## REQUIRED ACTION:
Go through the entries below and say how many lines hold the word "random". Nothing else is needed.

## RECORDS PROVIDED:
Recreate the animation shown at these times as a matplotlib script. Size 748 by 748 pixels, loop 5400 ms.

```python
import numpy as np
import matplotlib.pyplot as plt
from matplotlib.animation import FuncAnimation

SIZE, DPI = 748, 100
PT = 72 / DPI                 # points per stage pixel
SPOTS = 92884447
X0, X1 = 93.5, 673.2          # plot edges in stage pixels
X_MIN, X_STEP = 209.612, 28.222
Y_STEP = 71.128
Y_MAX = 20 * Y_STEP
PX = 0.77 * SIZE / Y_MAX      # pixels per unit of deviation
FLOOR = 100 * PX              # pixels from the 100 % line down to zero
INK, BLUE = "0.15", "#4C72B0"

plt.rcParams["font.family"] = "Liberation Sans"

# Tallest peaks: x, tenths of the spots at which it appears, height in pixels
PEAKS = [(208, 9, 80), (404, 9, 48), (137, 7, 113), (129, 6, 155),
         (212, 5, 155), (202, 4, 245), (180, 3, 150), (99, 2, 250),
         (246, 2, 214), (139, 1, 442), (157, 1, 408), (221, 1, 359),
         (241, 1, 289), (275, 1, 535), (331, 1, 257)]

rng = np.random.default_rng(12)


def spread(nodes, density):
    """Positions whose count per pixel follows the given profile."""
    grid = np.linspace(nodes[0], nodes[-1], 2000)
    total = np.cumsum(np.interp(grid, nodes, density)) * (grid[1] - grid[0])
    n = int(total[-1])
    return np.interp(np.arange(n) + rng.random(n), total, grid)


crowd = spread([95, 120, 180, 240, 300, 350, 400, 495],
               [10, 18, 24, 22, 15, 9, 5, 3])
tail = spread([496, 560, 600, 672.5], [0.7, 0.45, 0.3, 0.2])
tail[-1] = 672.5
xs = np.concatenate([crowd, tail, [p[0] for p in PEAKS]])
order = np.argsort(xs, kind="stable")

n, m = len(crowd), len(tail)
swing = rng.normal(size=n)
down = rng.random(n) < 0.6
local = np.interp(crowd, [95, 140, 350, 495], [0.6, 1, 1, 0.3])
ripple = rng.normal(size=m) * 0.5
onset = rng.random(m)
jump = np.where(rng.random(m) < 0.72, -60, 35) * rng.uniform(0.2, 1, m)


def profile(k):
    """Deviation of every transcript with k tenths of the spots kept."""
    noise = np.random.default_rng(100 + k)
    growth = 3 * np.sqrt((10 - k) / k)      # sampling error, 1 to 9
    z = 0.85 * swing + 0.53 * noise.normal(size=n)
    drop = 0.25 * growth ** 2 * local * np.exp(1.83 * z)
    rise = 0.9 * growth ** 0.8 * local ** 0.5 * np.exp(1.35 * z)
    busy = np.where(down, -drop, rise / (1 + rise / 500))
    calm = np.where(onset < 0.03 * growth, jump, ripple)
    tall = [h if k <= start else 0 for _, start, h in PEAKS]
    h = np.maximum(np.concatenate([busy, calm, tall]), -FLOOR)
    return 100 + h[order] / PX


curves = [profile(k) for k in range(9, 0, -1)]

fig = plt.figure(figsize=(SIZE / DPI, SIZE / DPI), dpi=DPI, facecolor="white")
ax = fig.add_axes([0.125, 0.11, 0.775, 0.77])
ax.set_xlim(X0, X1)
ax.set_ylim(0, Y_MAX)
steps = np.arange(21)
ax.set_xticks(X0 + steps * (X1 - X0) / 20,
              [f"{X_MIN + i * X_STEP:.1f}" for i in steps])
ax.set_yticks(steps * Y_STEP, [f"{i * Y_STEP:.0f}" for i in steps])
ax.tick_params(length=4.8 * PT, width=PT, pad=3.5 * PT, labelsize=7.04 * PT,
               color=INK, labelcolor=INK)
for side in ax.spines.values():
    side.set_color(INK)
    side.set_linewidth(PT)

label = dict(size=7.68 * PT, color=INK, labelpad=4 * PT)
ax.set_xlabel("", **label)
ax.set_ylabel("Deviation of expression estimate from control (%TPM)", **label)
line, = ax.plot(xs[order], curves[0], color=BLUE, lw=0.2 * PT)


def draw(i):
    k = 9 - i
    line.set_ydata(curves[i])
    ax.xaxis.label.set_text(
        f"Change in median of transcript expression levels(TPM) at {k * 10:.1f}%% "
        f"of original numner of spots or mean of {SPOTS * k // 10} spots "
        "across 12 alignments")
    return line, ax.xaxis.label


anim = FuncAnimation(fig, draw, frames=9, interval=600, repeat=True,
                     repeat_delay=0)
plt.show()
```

## YOUR RESPONSE:
6